Tesco is taking steps to reduce packaging waste across its UK and European stores, it has been revealed this month.

The British supermarket chain is committed to overhauling their plastic fresh food packaging and has partnered with Hilton Food Group, and fresh food packaging manufacturer LINPAC as part of a new scheme.

tesco-packaging-recyclable

The three companies will be working to bring lightweight LINPAC Rfresh Elite plastic pack for meat and poultry to shelves around the country. The new packaging is composed of 95% recycled content, which is mostly derived from plastic (PET) water bottles taken from household waste.

These packs are also fully recyclable and use the same process as that which sees plastic water bottles turned to crystal clear recycled plastic. The product can then be reused, helping the companies contribute to a circular economy.

Dr Mark Caul, technical manager for packaging at Tesco, commented: “This is a landmark innovation and a clear demonstration of our commitment to reducing our impact on the environment we live in.”

Tesco are also trialling new, fully-recyclable mushroom punnets that have been designed to cut food waste and extend shelf life.

co-op

Co-Op To Make 100% of Own-Brand Packaging Recyclable

Meanwhile, Co-Op have announced that they will make all their own brand packaging recyclable and revealed that they are also considering making all their waste statistics and figures public.

At the company’s AGM last week, members voted overwhelmingly to introduce fully recyclable packaging and set a target of reaching 80% by 2020, working towards 100% in the longer term.

Food Waste & Wonky Veg

Sarah Wakefield, Co-Op’s head of food policy told Edie recently that the company will also be tackling food waste more thoroughly, through their use of ‘wonky’ veg. These misshapen products are often discarded, however the supermarket chain is keen to reduce waste in this area.

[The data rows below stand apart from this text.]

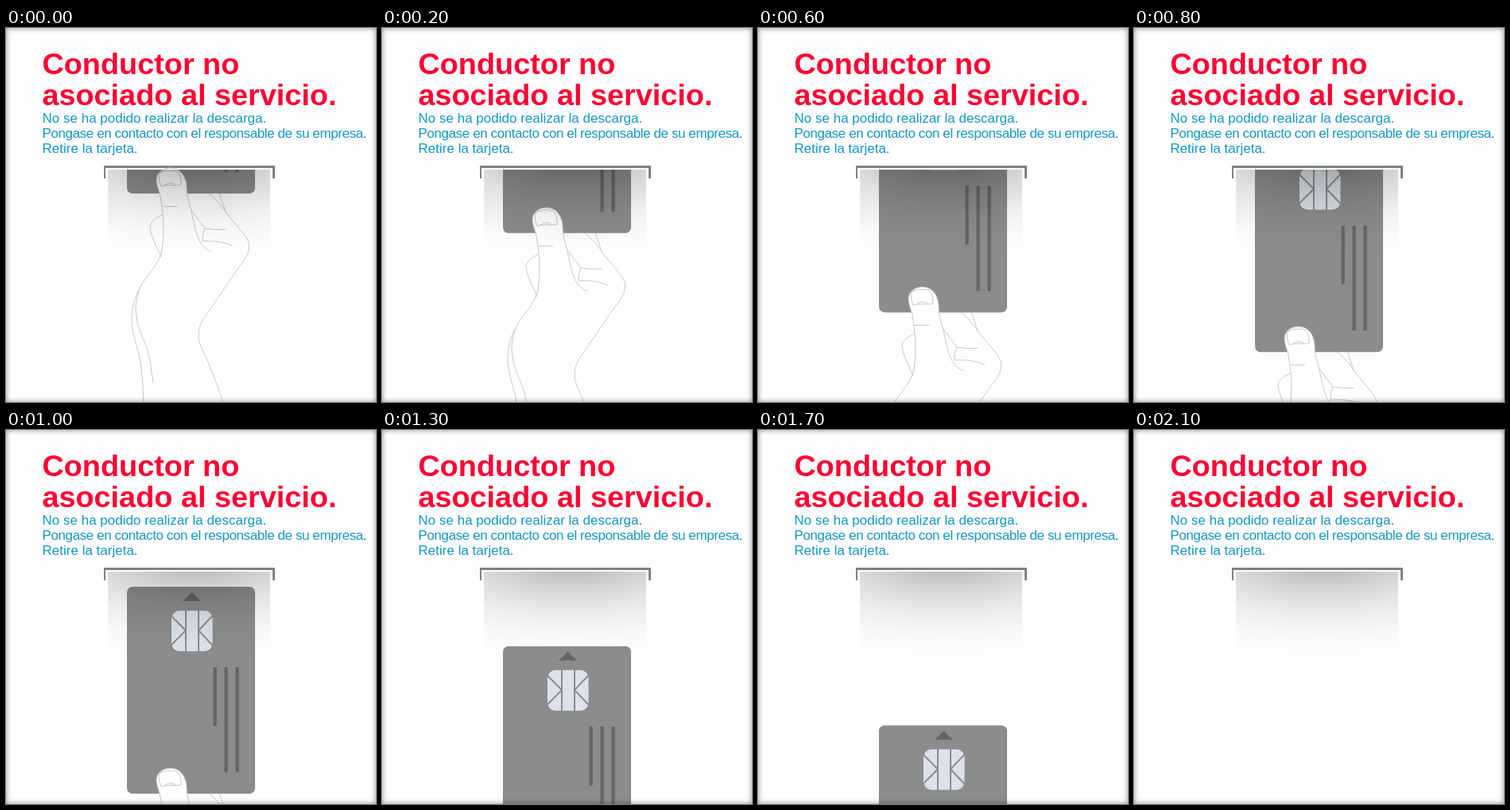
An HTML page with a canvas that plays this animation: 465 by 470 pixels, repeating every 2.2 s.

```html
<!DOCTYPE html>
<html lang="es">
<head>
<meta charset="utf-8">
<title>Retire la tarjeta</title>
<style>
html, body { margin: 0; width: 100%; height: 100%; overflow: hidden; background: #fff; }
#stage { position: relative; width: 465px; height: 470px; background: #fefefe; overflow: hidden; }
canvas, svg, .edge { position: absolute; left: 0; top: 0; width: 465px; height: 470px; }
.edge { box-shadow: inset 0 0 7px rgba(0, 0, 0, .46); }
text { font-family: "Liberation Sans", Arial, sans-serif; }
.title { font-size: 37.85px; font-weight: bold; fill: #ff0033; }
.info { font-size: 17px; fill: #1496c3; }
</style>
</head>
<body>
<div id="stage">
  <canvas id="view" width="465" height="470"></canvas>
  <svg viewBox="0 0 465 470">
    <text class="title" x="45.4" y="58">Conductor no</text>
    <text class="title" x="45.4" y="97">asociado al servicio.</text>
    <text class="info" x="45.6" y="119">No se ha podido realizar la descarga.</text>
    <text class="info" x="45.6" y="138" letter-spacing="-0.41">Pongase en contacto con el responsable de su empresa.</text>
    <text class="info" x="45.6" y="157">Retire la tarjeta.</text>
  </svg>
  <div class="edge"></div>
</div>
<script>
const W = 465, H = 470, LOOP = 2200, TICK = 100, STEP = 24.9;
const SLOT = { x: 128, y: 178, w: 204, h: 122 };
const ctx = document.getElementById('view').getContext('2d');

const leftSide = `M173 472 C172 450 171 428 167 410 C163 396 158 380 158 365
  C158 350 162 338 167 329 C175 312 188 302 194 286
  C187 270 181 258 181 249 C183 242 189 238 196 235`;
const rightSide = `L276 231 C285 244 297 254 304 267 C308 276 304 288 293 300 L250 363
  C240 376 240 390 247 405 C256 424 264 442 273 472`;
const thumbEdge = `M194 288 C199 268 199 242 195 218 C194 207 189 199 189 190
  C190 181 198 176 207 176 C218 176 226 185 227 199 C227 211 230 220 233 230
  C236 245 238 256 243 267 C247 275 252 279 258 281`;

const palm = new Path2D(`${leftSide} L254 207 L268 208 ${rightSide} Z`);
const thumb = new Path2D(`${thumbEdge} L240 300 Z`);
const thumbLine = new Path2D(thumbEdge);
const fingers = new Path2D(`${leftSide} M268 207 ${rightSide}
  M254 207 C263 214 271 223 276 231
  M168 329 C163 340 162 352 164 364 C167 384 177 395 181 418 L185 446
  M233 229 L250 252 Q263 254 276 253 M250 252 Q246 260 247 267
  M247 268 C261 267 275 269 285 274`);
const nail = new Path2D(`M195 199 C193 194 191 188 193 183 C197 178 212 178 216 181
  C220 186 220 191 220 197 C211 199 203 196 195 199 Z
  M199 198 C204 194 209 194 213 197`);
const crease = new Path2D('M196 224 Q206 225 215 224');

function box(x, y, w, h, r, color) {
  ctx.fillStyle = color;
  ctx.beginPath();
  ctx.roundRect(x, y, w, h, r);
  ctx.fill();
}

function line(color, width, ...pts) {
  ctx.strokeStyle = color;
  ctx.lineWidth = width;
  ctx.beginPath();
  pts.forEach(([x, y], i) => i ? ctx.lineTo(x, y) : ctx.moveTo(x, y));
  ctx.stroke();
}

function drawCard(top) {
  const body = '#8c8c8e', mark = '#656567';
  ctx.save();
  ctx.beginPath();
  ctx.rect(0, SLOT.y, W, H);
  ctx.clip();
  ctx.translate(0, top);
  box(152, 0, 161, 260, 7, body);
  ctx.fillStyle = mark;
  ctx.beginPath();
  ctx.moveTo(233.5, 7);
  ctx.lineTo(245, 18);
  ctx.lineTo(222, 18);
  ctx.fill();
  box(208, 30, 51.5, 51, 10, '#dde3e5');
  for (const x of [226, 242]) line(body, 2, [x, 29], [x, 82]);
  line(body, 2, [207, 36], [226, 55], [207, 74]);
  line(body, 2, [260, 36], [242, 55], [260, 74]);
  [74, 132, 132].forEach((h, i) => box(260.5 + 14 * i, 101, 4.2, h, 0, mark));
  ctx.restore();
}

function drawHand(dy, front) {
  ctx.save();
  ctx.translate(0, dy);
  ctx.fillStyle = '#fefefe';
  ctx.strokeStyle = '#c6c6c6';
  ctx.lineWidth = 1;
  ctx.fill(front ? thumb : palm);
  for (const p of front ? [thumbLine, nail, crease] : [fingers]) ctx.stroke(p);
  ctx.restore();
}

// Shade under the slot, lighter toward both sides
function drawShade() {
  const { x, y, w, h } = SLOT;
  ctx.save();
  ctx.beginPath();
  ctx.rect(x, y, w, h);
  ctx.clip();
  ctx.translate(x + w / 2 + 8, y);
  ctx.scale(2.6, 1);
  const g = ctx.createRadialGradient(0, -20, 0, 0, -20, 140);
  for (let i = 0; i <= 20; i++) {
    const d = Math.max(0, i * 7 - 20) / 120;
    g.addColorStop(i / 20, `rgba(0,0,0,${0.25 * (1 - d) ** 2.1})`);
  }
  ctx.fillStyle = g;
  ctx.fillRect(-w, 0, 2 * w, h);
  ctx.restore();
}

function drawSlot() {
  ctx.fillStyle = '#808080';
  ctx.fillRect(123, 173, 215, 3);
  ctx.fillRect(123, 173, 2, 16);
  ctx.fillRect(335, 173, 3, 16);
}

function draw(ms) {
  const dy = Math.floor(ms % LOOP / TICK) * STEP;
  ctx.clearRect(0, 0, W, H);
  drawSlot();
  drawHand(dy, false);
  drawCard(dy - 52);
  drawHand(dy, true);
  drawShade();
}

const start = performance.now();
function tick() {
  draw(performance.now() - start);
  requestAnimationFrame(tick);
}
tick();
</script>
</body>
</html>
```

“Wonky veg is not being wasted in the supply chain,” Wakefield said. “It’s something that is nice and easy to latch on to but actually our suppliers are not throwing away that veg. They are putting it into ready meals and prep veg. We are not putting perfect carrots into shepherd’s pies or perfect potatoes into sausage and mash.”